Less a man and more a demi-god, he exudes a lunatic unpredictability. His body is rigid, and at the same time prone to moving in sinuous, unexpected ways – he hunches, stares, or removes his sunglasses seemingly at random. Watching him is like watching an autistic savant calculate impossibly long prime numbers; he’s tuning into something completely invisible to mortal men. It’s a performance that’s a far cry from parody, though, because Caruso has small-screen charisma to burn.
On set, Caruso is fixated on finding a very particular groove for Caine. In between sips of diet Coke, he ranges freely through his dialogue, often re-inventing it outright. The rest of the cast delivers the script exactly as written; Caruso shuffles his lines or simply re-writes them on the fly. The infamous one-liners that close the tease of each episode are rarely – if ever – delivered as scripted. During my time producing promos for the show, I don’t remember the quip from the shooting script ever remotely matching what Caruso delivered on set.

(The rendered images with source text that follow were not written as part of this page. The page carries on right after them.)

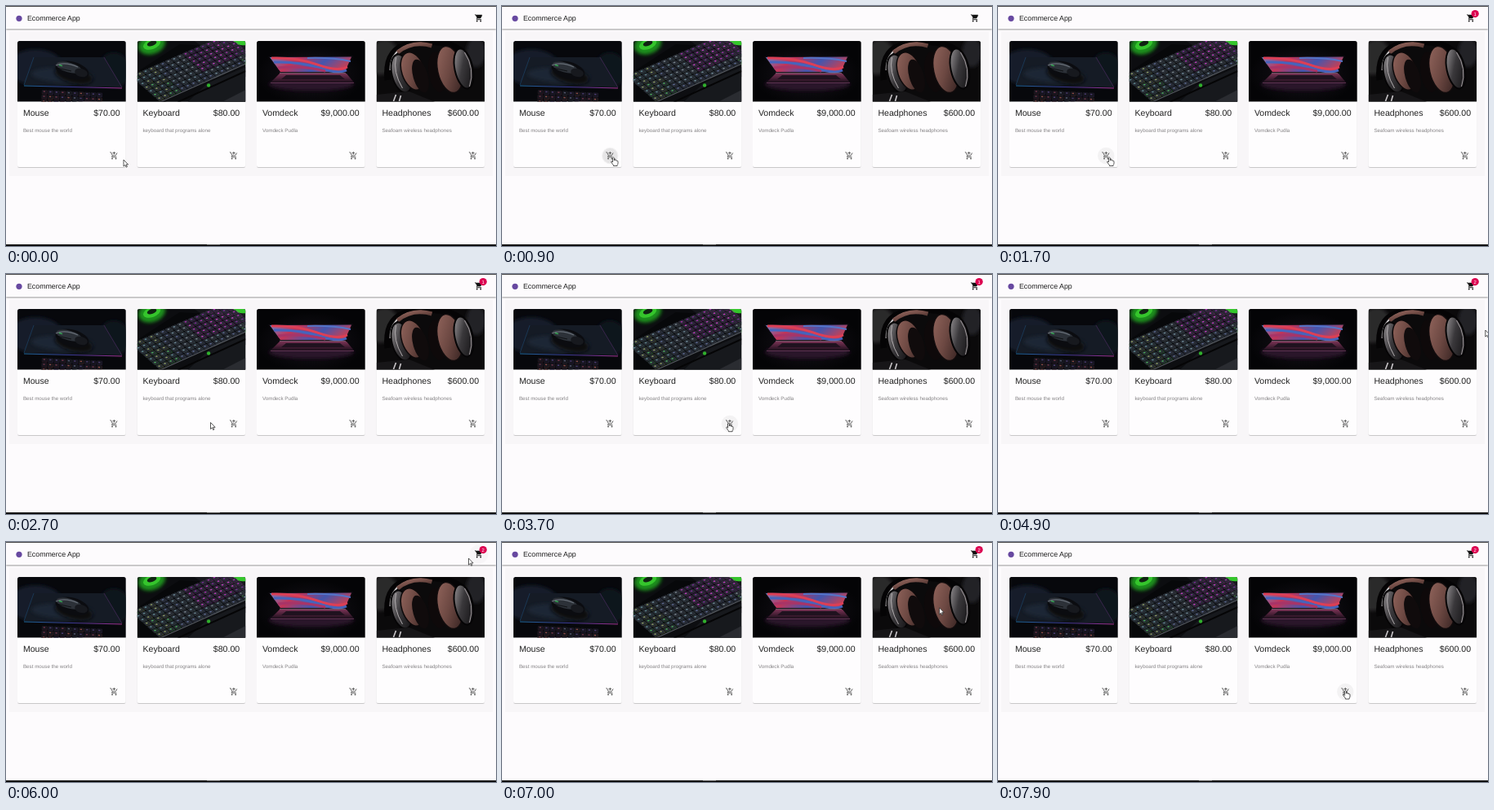
An HTML page that plays this animation: 600 by 295 pixels, repeating every 8000 ms.

```html
<!DOCTYPE html>
<html lang="en">
<head>
<meta charset="utf-8">
<title>Ecommerce App</title>
<style>
  html, body { margin: 0; width: 100%; height: 100%; overflow: hidden; background: #fdfbfd; }
  svg { display: block; width: 600px; height: 295px; }
  text { font-family: "Liberation Sans", Arial, sans-serif; text-rendering: geometricPrecision; }
</style>
</head>
<body>
<svg id="stage" viewBox="0 0 600 295" xmlns="http://www.w3.org/2000/svg">
  <defs>
    <clipPath id="photo"><path d="M0 74.6V2.5Q0 0 2.5 0H130.2Q132.7 0 132.7 2.5V74.6Z"/></clipPath>
    <filter id="drop" x="-10%" y="-10%" width="120%" height="125%">
      <feDropShadow dx="0" dy="0.7" stdDeviation="0.6" flood-opacity="0.27"/>
    </filter>
    <filter id="barDrop" x="-2%" y="-20%" width="104%" height="160%">
      <feDropShadow dx="0" dy="0.9" stdDeviation="1.2" flood-opacity="0.42"/>
    </filter>
    <filter id="soft" x="-40%" y="-40%" width="180%" height="180%"><feGaussianBlur stdDeviation="2"/></filter>
    <linearGradient id="rgb"><stop stop-color="#1d6a9c"/><stop offset=".5" stop-color="#3c3a98"/><stop offset="1" stop-color="#a5308e"/></linearGradient>
    <linearGradient id="wave" x2="1" y2=".25">
      <stop stop-color="#6a83c8"/><stop offset=".35" stop-color="#c03458"/>
      <stop offset=".7" stop-color="#4356ae"/><stop offset="1" stop-color="#b8425e"/>
    </linearGradient>
    <linearGradient id="base" x2="0" y2="1"><stop stop-color="#7a3355"/><stop offset="1" stop-color="#1c0f1b"/></linearGradient>
    <radialGradient id="night" cy=".55"><stop stop-color="#17131b"/><stop offset="1" stop-color="#040406"/></radialGradient>
    <linearGradient id="leather" x2="1" y2="1"><stop stop-color="#96685f"/><stop offset=".5" stop-color="#6c4842"/><stop offset="1" stop-color="#2e1d1c"/></linearGradient>
    <linearGradient id="metal" x2="1" y2="1"><stop stop-color="#a8a4a6"/><stop offset=".45" stop-color="#3a383b"/><stop offset="1" stop-color="#0d0c0e"/></linearGradient>
    <g id="rolls"><circle cx="7" cy="20" r="2"/><circle cx="17" cy="20" r="2"/></g>
    <g id="frame" fill="none" stroke-width="2">
      <path d="M1 3H3.6L7.8 12H16.2L20.4 4.5"/><path d="M7.6 12L6.1 14.7Q5.6 16 7 16H19"/>
    </g>
  </defs>
  <rect width="600" height="295" fill="#fdfbfd"/>
  <rect x="4" y="32" width="592" height="177" fill="#f8f6f8"/>
  <rect width="600" height="28" fill="#fdfbfd" filter="url(#barDrop)"/>
  <rect width="600" height="1" fill="#4a4a4a"/>
  <rect y="293" width="600" height="2" fill="#080808"/>
  <rect x="246" y="293" width="16" height="1" fill="#555"/>
  <circle cx="16" cy="15.3" r="3.6" fill="#6748a0"/>
  <text x="25.9" y="17.8" font-size="8.85" fill="#1c1c1c">Ecommerce App</text>
  <g id="cards"></g>
  <g id="hovers"></g>
  <g id="icons"></g>
  <g id="badge">
    <circle r="4.6" fill="#dc0050"/>
    <text id="count" y="2.1" font-size="6" fill="#fff" text-anchor="middle"></text>
  </g>
  <g id="cursor" stroke-linejoin="round">
    <path id="arrow" d="M0 0V8.1L1.9 6.4L3.2 9.2L4.4 8.6L3.1 5.9H5.6Z" fill="#fff" stroke="#222" stroke-width=".75"/>
    <path id="hand" d="M-.9 5V.8Q0-.6.9.8V3.8Q2-.1 2.6 4Q3.8 3 4.1 4.4Q5.5 3.7 5.5 5.3V7.3Q5.4 8.8 4.6 9.4V10.5H-.1V9.5L-2.6 6.2Q-3.1 4.6-1.8 5.1L-.9 6Z" fill="#fff" stroke="#222" stroke-width=".75"/>
  </g>
</svg>
<script>
const LOOP = 8000, STEP = 100;
const $ = id => document.getElementById(id);

let seed = 11;
const rnd = () => (seed = seed * 16807 % 2147483647) / 2147483647;
const pick = list => list[Math.floor(rnd() * list.length)];
const poly = (pts, fill, extra = '') => `<polygon points="${pts}" fill="${fill}" ${extra}/>`;
const oval = (x, y, rx, ry, turn, fill, extra = '') =>
  `<ellipse rx="${rx}" ry="${ry}" transform="translate(${x} ${y}) rotate(${turn})" fill="${fill}" ${extra}/>`;
const line = (d, color, w, extra = '') =>
  `<path d="${d}" fill="none" stroke="${color}" stroke-width="${w}" ${extra}/>`;
const back = fill => `<rect width="133" height="75" fill="${fill}"/>`;
const soft = 'filter="url(#soft)"';

function keys(cols, rows, w, h, place, cap, glow) {
  let out = '';
  for (let r = 0; r < rows; r++) for (let c = 0; c < cols; c++) {
    const x = c * w, y = r * h, light = glow(c, r);
    out += `<rect x="${x}" y="${y}" width="${w * .9}" height="${h * .9}" rx="1" fill="${light}" opacity=".35"/>`
      + `<rect x="${x}" y="${y}" width="${w * .8}" height="${h * .76}" rx="1" fill="${cap}"/>`
      + `<rect x="${x + w * .25}" y="${y + h * .2}" width="${w * .3}" height="${h * .24}" fill="${light}"/>`;
  }
  return `<g transform="${place}">${out}</g>`;
}

const mousePhoto = () => back('#07080c')
  + oval(22, 32, 34, 22, 0, '#131c2a', soft)
  + oval(118, 36, 20, 22, 0, '#10161f', soft)
  + keys(10, 3, 7.5, 6, 'translate(30 60) rotate(3)', '#15151c', () => pick(['#6d3348', '#4a3a70', '#8a4a44', '#50566c']))
  + poly('20,20 106,20 128,57 8,54', '#151b25')
  + oval(55, 42, 38, 9, 3, '#1d2735', soft)
  + poly('8,54 128,57 127,60 9,57', '#0a0b10')
  + line('M20 20L8 54', '#1d4468', .7)
  + line('M8 55L128 58', 'url(#rgb)', 1.2)
  + line('M106 20L128 57', '#54306a', .6)
  + oval(69, 42, 24, 10, 14, '#090b0f', soft)
  + oval(67, 36, 21, 10.5, 15, '#0b0c10')
  + oval(63, 32.5, 16, 6, 15, '#2c3138')
  + line('M47 30Q58 25 74 32', '#666d76', 1.3)
  + line('M48 33L66 37', '#08090b', .8)
  + oval(78, 39, 8, 5, 15, '#17191e')
  + oval(53, 30, 2.4, .9, 15, '#37a455');

const rowGlow = (c, r) =>
  c > 8 && r < 5 ? pick(['#a92fae', '#c43bc0', '#7b2a96'])
  : c < 4 ? pick(['#4aa858', '#8a9a62', '#5f8a90'])
  : pick(['#6d8a96', '#5a6890', '#77838a']);

const keyboardPhoto = () => back('#0c0d10')
  + oval(18, 4, 17, 12, -20, '#1f8f1d', soft)
  + oval(18, 4, 11, 6, -20, '#35c52c')
  + oval(18, 3, 6, 3, -20, '#102412')
  + poly('70,0 133,0 133,28 96,18', '#17181c')
  + oval(127, 2, 9, 3, 10, '#35c52c')
  + oval(130, 27, 4, 4, 30, '#2fae28')
  + poly('0,38 52,4 118,8 133,30 133,44 34,75 0,75', '#07080a')
  + keys(17, 7, 7.6, 6.8, 'matrix(.92 -.4 .75 .66 -8 43)', '#272b33', rowGlow)
  + poly('28,75 133,27 133,75', '#0d0e11')
  + line('M28 75L133 28', '#54585f', 1.2)
  + poly('62,75 86,52 133,32 133,75', '#17191d')
  + line('M50 75L133 37', '#050506', 2)
  + poly('104,75 133,60 133,75', '#2a2c31')
  + '<circle cx="87.5" cy="54.5" r="2.2" fill="#30b02c"/>';

const laptopPhoto = () => back('url(#night)')
  + oval(67, 53, 52, 8, 0, '#2c162a', soft)
  + poly('28,40 110,40 119,51 17,51', 'url(#base)')
  + poly('36,42 102,42 108,47 30,47', '#20121f')
  + line('M17 51.5H119', '#6d3b5c', .8)
  + poly('14,19 118,18 109,40 28,40', '#0d0b11')
  + poly('16,20 116,19.5 108,38 29,38', 'url(#wave)')
  + line('M18 21Q50 20 74 29T111 32', '#dc3f56', 3)
  + line('M21 26Q52 25 76 33T110 36', '#4664bc', 3)
  + line('M26 33Q56 30 84 37', '#a83468', 3)
  + line('M62 21Q92 20 115 25', '#5474c8', 2)
  + line('M28 39.4H109', '#9a7288', .8);

const headphonePhoto = () => back('#0b0a0b')
  + oval(8, 20, 18, 22, 20, '#2b292c', soft)
  + oval(122, 14, 12, 18, 0, '#242225', soft)
  + line('M14 48Q10 8 44 3Q86 -4 106 14', '#050405', 8)
  + line('M17 36Q17 10 44 4', '#c4c0c2', 1.8)
  + line('M26 14Q44 -1 68 6', 'url(#leather)', 5)
  + oval(31, 40, 12, 24, -14, 'url(#metal)', 'stroke="#060506" stroke-width="2"')
  + oval(45, 37, 14, 24, -18, 'url(#leather)', 'stroke="#0d090a" stroke-width="1.5"')
  + oval(54, 43, 9, 21, -16, '#100b0c')
  + line('M24 20Q20 38 32 58', '#b3aeb0', 1)
  + oval(75, 38, 11, 25, -8, '#0e090a')
  + oval(90, 35, 15, 29, -12, 'url(#leather)', 'stroke="#120c0d" stroke-width="1.5"')
  + oval(107, 34, 11, 25, -12, 'url(#metal)', 'stroke="#050405" stroke-width="2"')
  + line('M108 14Q121 34 114 56', '#a49da0', 1)
  + poly('0,66 40,62 72,75 0,75', '#171618')
  + line('M21 74L24 66M28 74L30 67', '#c8c5c8', 1.6);

const items = [
  [14, 'Mouse', '$70.00', 'Best mouse the world', mousePhoto],
  [160.6, 'Keyboard', '$80.00', 'keyboard that programs alone', keyboardPhoto],
  [307, 'Vomdeck', '$9,000.00', 'Vomdeck Pudla', laptopPhoto],
  [453.5, 'Headphones', '$600.00', 'Seafoam wireless headphones', headphonePhoto]
];

$('cards').innerHTML = items.map(([x, name, price, note, photo]) => `
  <g transform="translate(${x} 43)">
    <rect width="132.6" height="155" rx="2.5" fill="#fefdfe" filter="url(#drop)"/>
    <g clip-path="url(#photo)">${photo()}</g>
    <text x="6.9" y="92.1" font-size="10.6" fill="#222">${name}</text>
    <text x="125.6" y="92.1" font-size="10.6" fill="#222" text-anchor="end">${price}</text>
    <text x="6.9" y="111.8" font-size="6.25" fill="#858385">${note}</text>
  </g>`).join('');

// Buttons: one per card, then the header cart
const spots = items.map(([x]) => [x + 118.3, 184]).concat([[579, 15]]);

$('icons').innerHTML = spots.map(([x, y], i) => {
  const cart = i === 4;
  const color = cart ? '#111' : '#555';
  const part = cart ? '<path d="M4 3H21L16.5 12H8Z"/>' : '<path d="M11 1h2v3h3v2h-3v3h-2V6H8V4h3z"/>';
  return `<g transform="translate(${x - 5.4} ${y - 5.5}) scale(.45)" fill="${color}" stroke="none">
    <use href="#rolls"/>${part}<use href="#frame" stroke="${color}"/></g>`;
}).join('');

$('hovers').innerHTML = spots.map(([x, y], i) =>
  `<circle cx="${x}" cy="${y}" r="${i === 4 ? 11.5 : 10.3}"/><circle cx="${x}" cy="${y}"/>`).join('');
const rings = [...$('hovers').children];

// Pointer stops: time, x, y
const path = [
  [0, 144, 189], [500, 137, 186], [900, 136.5, 186], [1700, 136.5, 186],
  [2300, 225, 186], [2700, 250.5, 182.5], [3400, 277.5, 183.2], [4300, 277.5, 183.2],
  [4900, 596.8, 69], [5100, 592, 58], [5500, 579, 17], [5800, 578, 17],
  [6000, 566.5, 20], [6800, 556, 62], [7600, 425.5, 182.5], [8000, 425.5, 182.5]
];
const clicks = [[0, 780], [1, 3850]];
const adds = [1200, 4200];

const clamp = v => Math.max(0, Math.min(1, v));
const ease = v => v * v * (3 - 2 * v);

function pointer(t) {
  const i = Math.max(1, path.findIndex(p => p[0] > t));
  const [a, b] = [path[i - 1], path[i]];
  const k = ease(clamp((t - a[0]) / (b[0] - a[0])));
  return [a[1] + (b[1] - a[1]) * k, a[2] + (b[2] - a[2]) * k];
}
function over(t, [x, y]) {
  const [px, py] = pointer(Math.max(0, t));
  return Math.hypot(px - x, py - y) < 10.5;
}
function hover(t, spot) {
  let sum = 0;
  for (let d = 0; d < 150; d += 15) sum += over(t - d, spot);
  return sum / 10;
}

function draw(t) {
  const [x, y] = pointer(t);
  const hand = spots.some(s => over(t, s));
  $('cursor').setAttribute('transform', `translate(${x} ${y})`);
  $('hand').style.display = hand ? '' : 'none';
  $('arrow').style.display = hand ? 'none' : '';

  spots.forEach((s, i) => {
    rings[i * 2].setAttribute('fill-opacity', .045 * hover(t, s));
    const click = clicks.find(c => c[0] === i);
    const age = click ? t - click[1] : -1;
    const live = age >= 0 && age < 400;
    rings[i * 2 + 1].setAttribute('r', live ? 10.3 * ease(clamp(age / 150)) : 0);
    rings[i * 2 + 1].setAttribute('fill-opacity', live ? .05 * clamp((400 - age) / 250) : 0);
  });

  const count = adds.filter(a => t >= a).length;
  const pop = ease(clamp((t - adds[0] + 100) / 225));
  $('badge').setAttribute('transform', `translate(584.2 9.6) scale(${count ? pop : 0})`);
  $('count').textContent = count || '';
}

const start = performance.now();
function tick(now) {
  const t = Math.max(0, now - start) % LOOP;
  draw(Math.floor(t / STEP) * STEP);
  requestAnimationFrame(tick);
}
draw(0);
requestAnimationFrame(tick);
</script>
</body>
</html>
```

My favorite moment from the dailies happened while shooting on location. Normally, when he loses his flow, Caruso will cut his own take with a shake of his head and a call for some diet Coke. Only this once, Caruso blanked mid-take and called out to the script supervisor for his next line. Off-camera, a voice shouts “Frank, it looks like homicide.”
A second later, Caruso said “This looks like murder, Frank.”
It’s not just the ‘money’ lines of dialogue he re-crafts; it’s all of it – from the minor bits of exposition to the major speeches. High minded critics might dismiss that as egotism and bad celebrity behavior, but it’s hard to argue with results. Whether you’re cheering for him or laughing at him, Caruso is a singular presence on television. What he’s created in Horatio Caine is singular; even if it will be parodied for years, he’s achieved something unique. It took three decades for Shatner’s overacting Kirk to gain icon status, something Caruso attained in less than three years. There isn’t another television star who divides the audience so sharply, and is watched by both ends of the spectrum.
The rest of CSI: Miami is held together purely by Caine’s gravity. In the last few years, there have been serial killers, doomed romances, murdered wives, lost sons, pregnancy scares, undercover moles, a long lost brother, kidnappings, amnesia, gambling problems, drug possession, and most recently, an extradition to Brazil that have plagued the forensic team outside their caseload. The stories are ludicrous, and the presented motives for murder are nearly nonsensical. Caruso’s hyper-solemn manner destroys any need for plausibility. Nobody watches this show for content – it’s all the style.
There isn’t a better looking show on prime-time, high-definition television than CSI: Miami. The fictional Miami is a volatile city of gold, exploding with impossibly over-saturated color. How many police labs in America are suffused with lime green and tangerine orange lighting? How many coroners show up at crime scenes in white linen suits and four inch heels? It’s a glamorous, immigrant’s dream of Miami… blending Scarface, telenovellas, and slavish celebrity worship into a modern mélange. Much as Dallas epitomized wealth and success in the '80s and Beverly Hills, 90210 did in the '90s, CSI: Miami is a vision of how the "have-nots" dream life is like for the "haves".
Television is essentially where America dreams, and embodying the roiling, contradictory desires of the national subconscious is a far more difficult task than it appears. The failed attempts are too numerous to count, and CSI: Miami couldn’t be a success if it didn’t inspire such divisive attitudes. Love it or hate it, you can’t argue against the quality.